Louisiana Congressman-elect Luke Letlow’s death brought us a grim reminder on how COVID-19 can stop even the most vibrant people.
The Republican from the Richland Parish community of Start was set to begin his inaugural term this week as representative of the state’s congressional 5th District. Republicans and Democrats alike mourned the loss of this ambitious 41-year-old, but talk behind the scenes also centers around who will fill his seat.
A special election for his seat will coincide with a March 20 election to replace 2nd District Rep. Cedric Richmond, a Democrat, who will serve in the cabinet of President-elect Joe Biden.
The election to fill those two seats will put Louisiana in the national spotlight as the GOP tries to cut its losses on Capitol Hill.
It may open the door for the return of a once-prominent official on the Louisiana political scene to vie for Letlow’s seat.
How many of you remember Bobby Jindal?
Most of you likely know him as the predecessor to Gov. John Bel Edwards, but Jindal has been largely out of the public eye.
The state’s fiscal downfall and his hatchet job on state colleges and hospitals drew the scorn of Republicans and Democrats alike.
Although he has not been mentioned as a prospect, it would not come as a surprise – nor would it mark the strangest comeback.
For example, Richard Nixon lost to John F. Kennedy in 1960 and two years later lost the California gubernatorial race to Edmund Brown. He then was elected president.
The third term of Edwin Edwards ended in 1988 amid one of the worst economic tumbles in Louisiana history. Four years later, voters welcomed him back after a win over David Duke.
Edwards and Duke reached the runoff, which led EWE to victory. Some voters likely held their nose when they voted for Edwards, but the bumper sticker said it all: “Vote for the crook … it’s important.”
Political reputation aside, many voters accepted that at least they knew what they would get.
Experience and name familiarity carry plenty of weight in politics. It worked for Nixon and it helped Edwards.
Jindal has the same inside track. His three-year term as Louisiana congressman for the state’s 1st District ended when he became governor in January 2008.
No word has circulated thus far on Jindal’s intentions, but he has probably received several phone calls from prominent Republicans on Capitol Hill.
He has the experience and the name recognition – both which could lead him to victory if he runs for the seat Letlow never officially occupied.
Granted, it wouldn’t be a cake walk for Jindal.

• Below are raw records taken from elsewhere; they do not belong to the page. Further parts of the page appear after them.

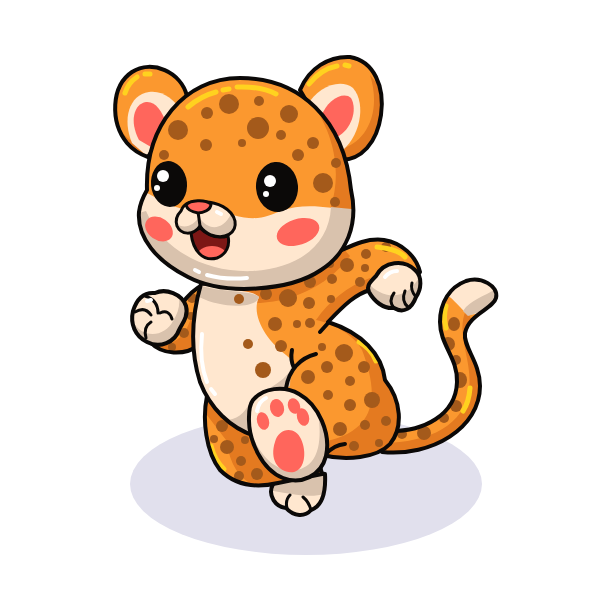
<!DOCTYPE html>
<html lang="en">
<head>
<meta charset="utf-8">
<title>Running baby leopard</title>
<style>
:root {
  --paper: #ffffff;
  --ground: #e1e0ed;
  --ink: #0b0908;
  --fur: #fb982f;
  --fur-shade: #e47a20;
  --fur-light: #ffd21f;
  --cream: #ffe7cf;
  --cream-shade: #d9c2ad;
  --spot: #a45a1b;
  --pink: #ff665c;
  --mouth: #7c1715;
}
html, body { margin: 0; background: var(--paper); overflow: hidden; }
svg { display: block; width: 612px; height: 612px; }
.ground { fill: var(--ground); }
.fur { fill: var(--fur); }
.fur-shade { fill: var(--fur-shade); }
.cream { fill: var(--cream); }
.cream-shade { fill: var(--cream-shade); }
.spots { fill: var(--spot); }
.pink { fill: var(--pink); }
.mouth { fill: var(--mouth); }
.ink { fill: var(--ink); }
.white { fill: var(--paper); }
.line { fill: none; stroke: var(--ink); stroke-width: 4; stroke-linecap: round; stroke-linejoin: round; }
.thin { stroke-width: 3; }
.shine { fill: none; stroke: var(--fur-light); stroke-width: 5; stroke-linecap: round; }
.gloss { fill: none; stroke: var(--paper); stroke-width: 4; stroke-linecap: round; }
</style>
</head>
<body>
<svg viewBox="0 0 612 612" role="img" aria-label="Cartoon baby leopard running happily">
  <defs>
    <path id="tail" d="M384 431C425 433 456 414 457 382C458 358 440 345 440 322C440 302 450 287 466 281C481 276 499 286 496 298C493 309 469 314 465 333C463 347 480 362 480 386C480 428 432 457 382 452Z"/>
    <path id="far-arm" d="M206 283C196 288 187 296 182 304L150 342C162 355 184 356 200 345Z"/>
    <path id="far-hand" d="M155 293C166 288 182 294 186 306C189 317 181 325 179 330C175 342 160 349 147 342C135 336 130 324 133 311C137 298 144 292 155 293Z"/>
    <path id="far-leg" d="M207 396C202 420 206 452 220 470C236 486 257 488 278 483L322 474L306 410Z"/>
    <path id="far-foot" d="M273 484C267 496 276 507 286 508C294 517 305 517 311 510C322 506 326 493 325 474L300 470Z"/>
    <path id="body" d="M201 284C192 315 190 350 200 382C210 408 230 428 255 436L322 455C346 461 377 458 390 444C403 428 402 401 385 380C382 354 362 333 328 322C345 304 356 294 370 290L410 285L420 272C416 256 402 243 384 240C368 238 355 244 342 250L280 275Z"/>
    <path id="near-hand" d="M376 276C384 261 404 259 415 270C423 277 421 290 416 297C412 308 404 314 394 308C383 309 374 301 369 292C366 286 370 282 376 276Z"/>
    <path id="sole" d="M253 400C263 388 284 385 299 394C319 405 331 434 326 456C321 476 301 485 283 478C262 470 248 440 249 417C249 409 250 404 253 400Z"/>
    <path id="left-ear" d="M127 143C110 122 111 86 132 72C152 59 181 72 187 96L148 157C139 154 133 150 127 143Z"/>
    <path id="right-ear" d="M300 90C309 68 329 56 350 57C374 61 385 87 381 115C377 143 361 160 341 160Z"/>
    <path id="head" d="M147 190C145 126 184 78 240 78C300 78 344 119 351 190C359 225 346 254 321 270C290 291 224 296 188 277C156 261 137 237 139 212C140 203 143 197 147 190Z"/>
    <path id="muzzle" d="M181 211C184 203 192 200 202 202C217 201 232 209 235 221C237 233 225 240 211 235C205 232 202 229 200 226C193 236 181 235 177 226C175 220 177 215 181 211Z"/>
    <path id="mouth" d="M191 233C193 251 203 262 217 258C227 254 230 245 228 236C217 239 207 235 200 228Z"/>
    <clipPath id="tail-clip"><use href="#tail"/></clipPath>
    <clipPath id="far-arm-clip"><use href="#far-arm"/></clipPath>
    <clipPath id="far-hand-clip"><use href="#far-hand"/></clipPath>
    <clipPath id="far-leg-clip"><use href="#far-leg"/></clipPath>
    <clipPath id="far-foot-clip"><use href="#far-foot"/></clipPath>
    <clipPath id="body-clip"><use href="#body"/></clipPath>
    <clipPath id="near-hand-clip"><use href="#near-hand"/></clipPath>
    <clipPath id="sole-clip"><use href="#sole"/></clipPath>
    <clipPath id="left-ear-clip"><use href="#left-ear"/></clipPath>
    <clipPath id="right-ear-clip"><use href="#right-ear"/></clipPath>
    <clipPath id="head-clip"><use href="#head"/></clipPath>
    <clipPath id="muzzle-clip"><use href="#muzzle"/></clipPath>
    <clipPath id="mouth-clip"><use href="#mouth"/></clipPath>
  </defs>

  <ellipse class="ground" cx="306" cy="484" rx="176" ry="71"/>

  <g id="tail-group">
    <use href="#tail" class="fur"/>
    <g clip-path="url(#tail-clip)">
      <path class="fur-shade" d="M466 310C455 335 473 360 469 390C464 425 430 443 380 443V460H440L490 420V350Z"/>
      <path class="cream" d="M443 294C452 296 456 304 468 315L505 310V270H450Z"/>
      <path class="cream-shade" d="M500 286C485 297 471 299 463 311L468 316L500 305Z"/>
      <g class="spots">
        <ellipse cx="454" cy="324" rx="6" ry="7"/>
        <circle cx="448" cy="344" r="7"/>
        <circle cx="456" cy="360" r="5"/>
        <ellipse cx="460" cy="380" rx="7" ry="8"/>
        <circle cx="456" cy="406" r="6"/>
        <circle cx="444" cy="418" r="5"/>
        <circle cx="424" cy="433" r="7"/>
        <circle cx="402" cy="434" r="5"/>
      </g>
      <path class="shine" d="M446 306Q443 317 446 328M470 388Q469 402 463 411"/>
    </g>
    <use href="#tail" class="line"/>
  </g>

  <g id="far-leg-group">
    <use href="#far-foot" class="cream"/>
    <path class="cream-shade" clip-path="url(#far-foot-clip)" d="M265 478L330 466V492C310 500 292 493 265 490Z"/>
    <use href="#far-foot" class="line"/>
    <path class="line thin" d="M287 508Q285 500 290 495M311 510Q309 502 303 497"/>
    <use href="#far-leg" class="fur"/>
    <g clip-path="url(#far-leg-clip)">
      <path class="fur-shade" d="M204 392C222 425 240 426 250 436C256 455 268 470 290 478L282 490C246 490 232 474 226 440L203 410Z"/>
      <g class="spots">
        <circle cx="222" cy="426" r="6"/>
        <circle cx="227" cy="447" r="7"/>
        <circle cx="214" cy="439" r="4"/>
        <circle cx="241" cy="461" r="5"/>
        <circle cx="239" cy="476" r="5"/>
        <circle cx="257" cy="474" r="6"/>
        <circle cx="245" cy="440" r="4"/>
      </g>
      <path class="shine" d="M211 446Q215 461 224 469"/>
    </g>
    <use href="#far-leg" class="line"/>
  </g>

  <g id="far-arm-group">
    <use href="#far-arm" class="fur"/>
    <g clip-path="url(#far-arm-clip)">
      <path class="fur-shade" d="M150 344C178 349 190 333 195 300L210 290V360H150Z"/>
      <g class="spots">
        <circle cx="192" cy="298" r="5"/>
        <circle cx="191" cy="316" r="4"/>
        <circle cx="184" cy="333" r="5"/>
        <circle cx="172" cy="347" r="4"/>
      </g>
    </g>
    <use href="#far-arm" class="line"/>
    <use href="#far-hand" class="cream"/>
    <path class="cream-shade" clip-path="url(#far-hand-clip)" d="M132 320C142 340 165 337 173 321C178 313 180 306 179 298L192 300V350H130Z"/>
    <use href="#far-hand" class="line"/>
    <path class="line thin" d="M135 312Q145 306 151 315M145 296Q158 300 158 313M146 338Q143 327 151 322M160 313Q169 309 172 319"/>
    <path class="gloss" d="M147 301L151 300"/>
  </g>

  <g id="body-group">
    <use href="#body" class="fur"/>
    <g clip-path="url(#body-clip)">
      <path class="fur-shade" d="M195 284C230 315 310 310 350 256L340 245L195 270Z"/>
      <path class="fur-shade" d="M370 278C348 286 329 301 316 320C334 324 354 335 362 350C377 389 381 429 327 441L318 462H400L410 390L374 338L330 322L375 295Z"/>
      <path class="cream" d="M190 280C220 294 250 287 259 297C250 316 268 342 286 355C298 364 292 376 284 387L253 400L248 438C210 420 188 390 186 340Z"/>
      <path class="cream-shade" d="M194 283C218 294 250 289 259 297C258 307 225 310 199 297Z"/>
      <path class="cream-shade" d="M291 362C294 378 268 388 252 399C246 410 241 418 228 420L255 442L255 405L290 386Z"/>
      <g class="spots">
        <circle cx="239" cy="299" r="5"/>
        <circle cx="266" cy="294" r="6"/>
        <circle cx="288" cy="298" r="9"/>
        <circle cx="310" cy="282" r="6"/>
        <circle cx="332" cy="279" r="5"/>
        <circle cx="347" cy="265" r="7"/>
        <circle cx="330" cy="264" r="4"/>
        <circle cx="366" cy="254" r="5"/>
        <circle cx="360" cy="282" r="5"/>
        <circle cx="365" cy="268" r="4"/>
        <circle cx="386" cy="247" r="5"/>
        <circle cx="309" cy="303" r="6"/>
        <circle cx="331" cy="299" r="4"/>
        <circle cx="275" cy="324" r="7"/>
        <circle cx="297" cy="324" r="4"/>
        <circle cx="310" cy="323" r="5"/>
        <circle cx="248" cy="344" r="5"/>
        <circle cx="263" cy="370" r="8"/>
        <circle cx="281" cy="346" r="6"/>
        <circle cx="344" cy="353" r="9"/>
        <circle cx="327" cy="367" r="6"/>
        <circle cx="308" cy="377" r="7"/>
        <circle cx="322" cy="347" r="4"/>
        <circle cx="364" cy="367" r="6"/>
        <circle cx="350" cy="381" r="5"/>
        <circle cx="372" cy="400" r="8"/>
        <circle cx="350" cy="405" r="6"/>
        <circle cx="328" cy="395" r="5"/>
        <circle cx="365" cy="425" r="5"/>
        <circle cx="340" cy="429" r="7"/>
        <circle cx="386" cy="421" r="5"/>
        <circle cx="354" cy="446" r="5"/>
        <circle cx="379" cy="443" r="4"/>
      </g>
      <path class="shine" d="M377 247Q398 249 405 257M359 342Q371 348 376 361"/>
      <path class="gloss" d="M202 334Q199 362 207 382M211 389L215 394"/>
    </g>
    <use href="#body" class="line"/>
    <path class="line" d="M329 322L320 332M316 354C300 358 289 370 286 388M292 350Q290 360 294 368M326 454Q334 445 345 444"/>
  </g>

  <g id="near-hand-group">
    <use href="#near-hand" class="cream"/>
    <path class="cream-shade" clip-path="url(#near-hand-clip)" d="M366 281C380 298 405 304 420 276V315H375Z"/>
    <use href="#near-hand" class="line"/>
    <path class="line thin" d="M394 308Q388 301 394 293M408 307Q401 301 405 291M416 297Q410 290 412 283"/>
    <path class="gloss" d="M385 277Q390 271 397 271"/>
  </g>

  <g id="sole-group">
    <use href="#sole" class="cream"/>
    <path class="cream-shade" clip-path="url(#sole-clip)" d="M248 425C258 455 275 473 296 470C314 467 322 451 319 420L335 430V490H260Z"/>
    <g class="pink">
      <ellipse cx="263" cy="421" rx="6" ry="9" transform="rotate(-15 263 421)"/>
      <ellipse cx="277" cy="408" rx="7" ry="9" transform="rotate(-15 277 408)"/>
      <ellipse cx="294" cy="406" rx="6" ry="8" transform="rotate(-20 294 406)"/>
      <ellipse cx="303" cy="417" rx="6" ry="9" transform="rotate(-15 303 417)"/>
      <path d="M275 442C278 428 295 425 301 439C307 452 305 469 294 472C279 474 269 460 275 442Z"/>
    </g>
    <use href="#sole" class="line"/>
    <path class="gloss" d="M257 411Q259 401 266 398"/>
  </g>

  <g id="ears">
    <use href="#left-ear" class="fur"/>
    <g clip-path="url(#left-ear-clip)">
      <path class="fur-shade" d="M114 112C119 135 132 148 155 145V165H120Z"/>
      <path class="cream" d="M132 143C122 119 129 95 149 92C163 90 174 100 182 111L147 156Z"/>
      <path class="pink" d="M139 140C129 121 134 104 146 102C156 101 162 112 166 122L151 147Z"/>
      <path class="shine" d="M125 93Q128 83 137 77M145 74L150 74"/>
    </g>
    <use href="#left-ear" class="line"/>
    <use href="#right-ear" class="fur"/>
    <g clip-path="url(#right-ear-clip)">
      <path class="fur-shade" d="M370 75C382 113 366 144 338 150V165H375L390 100Z"/>
      <path class="cream" d="M307 106C317 87 340 78 353 88C367 104 360 139 339 153Z"/>
      <path class="pink" d="M321 117C327 99 344 91 351 98C358 110 351 130 337 137Z"/>
      <path class="shine" d="M309 84Q321 69 337 66M345 65L349 66"/>
    </g>
    <use href="#right-ear" class="line"/>
  </g>

  <g id="head-group">
    <use href="#head" class="fur"/>
    <g clip-path="url(#head-clip)">
      <path class="fur-shade" d="M303 92C332 125 344 168 330 210L360 218V140Z"/>
      <path class="cream" d="M130 188C150 190 160 204 183 209L233 215C258 222 267 216 281 211C306 202 330 208 360 212V300H130Z"/>
      <path class="cream-shade" d="M331 207C329 246 298 268 253 271C207 273 163 251 146 211L132 215L160 282L240 300L340 275L362 210Z"/>
      <g class="spots">
        <circle cx="229" cy="104" r="10"/>
        <circle cx="207" cy="113" r="6"/>
        <circle cx="178" cy="130" r="10"/>
        <circle cx="206" cy="145" r="6"/>
        <circle cx="258" cy="128" r="11"/>
        <circle cx="289" cy="114" r="9"/>
        <circle cx="281" cy="135" r="5"/>
        <circle cx="259" cy="101" r="5"/>
        <circle cx="298" cy="155" r="6"/>
        <circle cx="313" cy="143" r="6"/>
        <circle cx="323" cy="183" r="10"/>
        <circle cx="335" cy="202" r="5"/>
        <circle cx="336" cy="163" r="5"/>
        <circle cx="164" cy="155" r="5"/>
        <circle cx="242" cy="143" r="4"/>
        <circle cx="158" cy="173" r="3"/>
      </g>
      <path class="shine" d="M188 107Q201 96 216 92M223 90L229 89M237 87Q260 86 276 94"/>
      <ellipse class="pink" cx="159" cy="229" rx="15" ry="11" transform="rotate(35 159 229)"/>
      <ellipse class="pink" cx="298" cy="232" rx="22" ry="13" transform="rotate(-18 298 232)"/>
      <path class="gloss" d="M207 275Q225 280 247 278M195 270L199 272"/>
    </g>
    <use href="#head" class="line"/>
  </g>

  <g id="face">
    <ellipse class="ink" cx="169" cy="184" rx="18" ry="23" transform="rotate(-6 169 184)"/>
    <ellipse class="ink" cx="277" cy="187" rx="21" ry="25" transform="rotate(-5 277 187)"/>
    <g class="white">
      <circle cx="163" cy="176" r="6"/>
      <circle cx="157" cy="188" r="3"/>
      <circle cx="270" cy="181" r="6"/>
      <circle cx="266" cy="194" r="3"/>
    </g>
    <use href="#mouth" class="mouth"/>
    <ellipse class="pink" cx="212" cy="256" rx="15" ry="10" clip-path="url(#mouth-clip)"/>
    <use href="#mouth" class="line thin"/>
    <use href="#muzzle" class="cream"/>
    <path class="cream-shade" clip-path="url(#muzzle-clip)" d="M174 222C184 231 194 225 199 217C207 230 222 232 231 214L240 220V242H175Z"/>
    <use href="#muzzle" class="line thin"/>
    <path class="line thin" d="M200 226Q199 218 198 212"/>
    <path class="pink" d="M186 205C190 200 205 199 211 204C211 210 203 213 198 213C192 212 187 209 186 205Z"/>
    <path class="line thin" d="M186 205C190 200 205 199 211 204C211 210 203 213 198 213C192 212 187 209 186 205Z"/>
    <path class="gloss" d="M217 212L221 214"/>
  </g>
</svg>
</body>
</html>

He became a target of criticism from Republicans and Democrats alike when he spent much of his second term either in an ill-fated run for the White House or stumping for congressional candidates from coast to coast.
If he runs, he may ask them to return the favor. Considering the number of seats Democrats gained in November, the Republicans probably will return the favor for Jindal.
As for Letlow’s legacy, he served under Jindal, so a connection exists. In a time when Republicans seek to cut their losses in Washington, Jindal could figure as their winning card.
His chances would depend on how voters would perceive him five years after he left office. They may see him in a “what’s old is new again” scenario, or as the man who gutted the state’s colleges and hospitals amid his presidential aspirations.
If some constituents forget that side of Jindal, it’s a surefire bet Democrats will refreshen their memories.
Jindal was not popular with Republicans or Democrats when he left office, but he has remained conspicuously quiet since he left the Governor’s Mansion at the “ripe, old age” of 45.
He has not commanded space on the front pages of newspapers in the last five years, and his name seldom comes up in political discussions these days.
But considering what’s at stake for Republicans this year in Washington, that could change soon.